It would not be common for one buddha, or a bodhisattva, to be raised to the center of a teachings, as Buddha Amitabha is in the Japanese Pure Land school’s teachings. But the fact that a whole nation, with the greatest diversity of Buddhism on the planet, believes Chenrezig itself to be the guide and protector is a real testament to him.
Tibetans believe that the early rulers who brought Buddhism to Tibet have been derived from Chenrezig and Manjushree. Ever since, several of the greatest reincarnate lamas have indeed been regarded their emanations, such as the seventeen generations of Karmapas and, more recently, the fourteen Dalai Lamas. Even notably, practically every Buddhist in Tibet recited Chenrezig’s mantra om mani padme hung daily, to the extent whereby Tibetan children learn the mani mantra before learning to say mama or papa, as per a traditional proverb
The cosmic bodhisattva Chenrezig:

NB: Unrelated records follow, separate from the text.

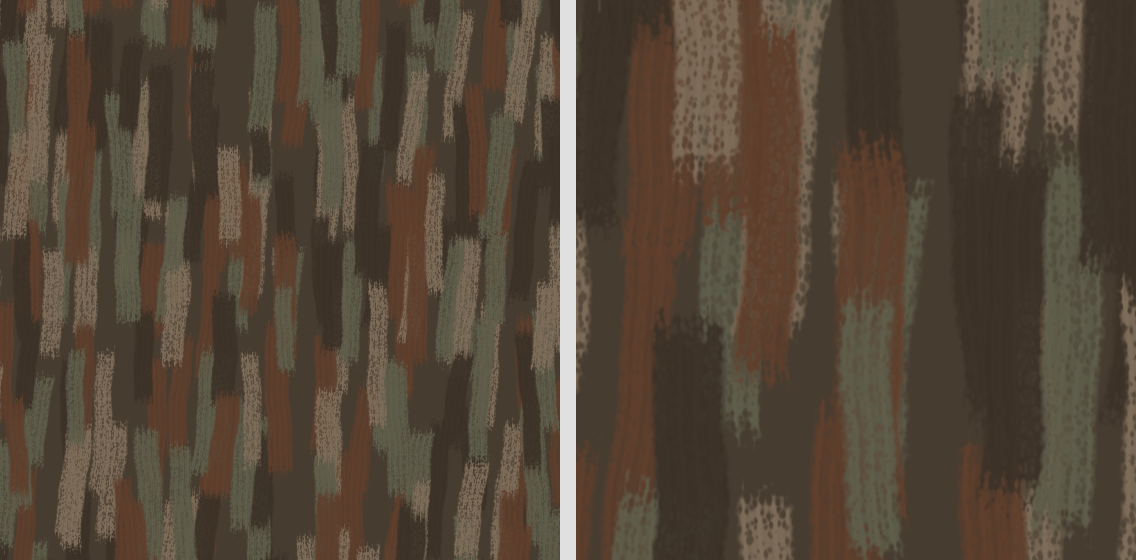
Left: the whole. Right: its middle third, enlarged.
Give the GLSL for this pattern, as a WebGL 1 fragment shader.

```glsl
precision highp float;
// Upright dry-brush strokes in tan, sage, rust and umber on a dark brown ground.
uniform vec2 u_resolution;

float hash(vec2 p) {
  return fract(sin(dot(p, vec2(127.1, 311.7))) * 43758.5453);
}

vec2 hash2(vec2 p) {
  return vec2(hash(p), hash(p + 57.3));
}

// Distance to the nearest scattered point
float cellular(vec2 p) {
  vec2 cell = floor(p), local = fract(p);
  float nearest = 2.0;
  for (int j = -1; j <= 1; j++) {
    for (int i = -1; i <= 1; i++) {
      vec2 o = vec2(float(i), float(j));
      nearest = min(nearest, length(o + hash2(cell + o) - local));
    }
  }
  return nearest;
}

// Streaks left across the width of a brush
float bristles(float x, float seed) {
  return (sin(x * 620.0 + seed) + 0.7 * sin(x * 1410.0 + seed * 2.3)) / 1.7;
}

vec3 paintColor(float index) {
  if (index < 0.5) return vec3(0.365, 0.360, 0.288); // sage
  if (index < 1.5) return vec3(0.232, 0.192, 0.152); // umber
  if (index < 2.5) return vec3(0.485, 0.418, 0.342); // tan
  return vec3(0.368, 0.243, 0.170);                  // rust
}

float paintDryness(float index) {
  if (index < 0.5) return 0.38;
  if (index < 1.5) return 0.16;
  if (index < 2.5) return 0.62;
  return 0.28;
}

// Lays one stroke over the colour below; q is relative to its centre
vec3 paintStroke(vec3 below, vec2 q, vec2 id, float index, float grain) {
  vec2 size = hash2(id + 11.7), bend = hash2(id + 23.1);
  vec2 halfSize = mix(vec2(0.015, 0.080), vec2(0.023, 0.140), size);
  if (abs(q.x) > 0.06 || abs(q.y) > halfSize.y + 0.035) return below;

  // Lean and wobble
  float seed = bend.y * 40.0;
  q.x -= q.y * mix(-0.06, 0.13, bend.x);
  q.x += 0.0025 * sin(q.y * 27.0 + seed) + 0.0010 * sin(q.y * 71.0 + seed * 1.7);

  // Soft sides, ragged ends, flecks where the brush skipped
  float streak = bristles(q.x, seed);
  float side = halfSize.x - abs(q.x) + 0.003 * (grain - 0.5);
  float end = halfSize.y - abs(q.y) + 0.006 * streak + 0.030 * (grain - 0.5);
  float patches = sin(q.y * 43.0 + seed) * sin(q.x * 130.0 + q.y * 19.0);
  float flecks = 1.0 - smoothstep(0.18, 0.50, grain + 0.13 * streak + 0.07 * patches);
  float cover = smoothstep(-0.002, 0.003, side) * smoothstep(-0.005, 0.015, end);
  cover *= 0.97 - paintDryness(index) * flecks;
  return mix(below, paintColor(index) * (1.0 + 0.035 * streak), cover);
}

void main() {
  vec2 p = gl_FragCoord.xy / min(u_resolution.x, u_resolution.y);
  float grain = 0.65 * cellular(p * vec2(250.0, 170.0))
              + 0.35 * cellular(p * vec2(130.0, 75.0) + 9.0);
  vec3 color = vec3(0.278, 0.236, 0.190);

  // Overlapping layers, each with one stroke per grid cell
  vec2 grid = vec2(0.085, 0.33);
  for (int k = 0; k < 5; k++) {
    float layer = float(k);
    vec2 g = p / grid + vec2(0.43, 0.37) * layer + 20.0;
    for (int i = -1; i <= 1; i++) {
      for (int j = -1; j <= 1; j++) {
        vec2 cell = floor(g) + vec2(float(i), float(j));
        vec2 id = cell + layer * vec2(37.0, 71.0);
        vec2 q = (g - cell - hash2(id)) * grid;
        float shift = floor(4.0 * hash(vec2(cell.y, layer + 5.0)));
        color = paintStroke(color, q, id, mod(cell.x + shift, 4.0), grain);
      }
    }
  }
  gl_FragColor = vec4(color, 1.0);
}
```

Mahayana Buddhism does have a multitude of techniques for converting toxic energy into positive energy. Compassion is at the foundation of every one of them. Chenrezig the bodhisattva is a symbol for all these expressions of compassion in action. As per the Debate on Chenrezig’s Revelation: Were one thing and one thing alone to represent every enlightened quality, as though it were in the palm of one’s hand, what would it be? Great compassion.
Compassion’s light beams in a sensible and timely way. It sheds light on issues relevant to a specific discipline. It illustrates how well the family member may bring peace, understanding, and harmony into the home. It offers the solitary meditator how to connect to the complexities of his or her own brain in a loving yet rigorous manner. It demonstrates how to govern and how to cope with suffering to the ruler and the affected. Some compassion tactics are merely cosmetic and restorative. Others are profound and revolutionary. Chenrezig is renowned for using the strength of sound as a gateway to liberation and is one of the deeper techniques.
Chenrezig has one, three, five, seven, nine, eleven, and so on up to 84,000 faces and two, four, six, eight, ten, twelve, and so on up to 84,000 arms mostly in tantras. Gentle, kind, and merciful are some of his forms. Its intention is to assist wretched ghosts and spirits even while eliminating some of the participants’ bad karma, which was produced by greed and avarice. The red kneeling form of Chenrezig, known as ‘He who shakes the very foundations of existence,’ is even more wrathful than this. Everyone else has compassion’s vengeful expression.
The most prevalent version, with one face and four arms, is indeed the solitary tantric technique that involves no risk and might even be performed by anyone. In general, mahayana Buddhists believe Chenrezig’s grace is so powerful that only one sincere recitation of his mantra or one open-hearted look into his gentle expression is enough to plant the seed of future illumination in the mind.
“Whenever we see something which could be done to bring benefit to others, no matter how small, we should do it.” – Chamgon Khentin Tai Situ Rinpoche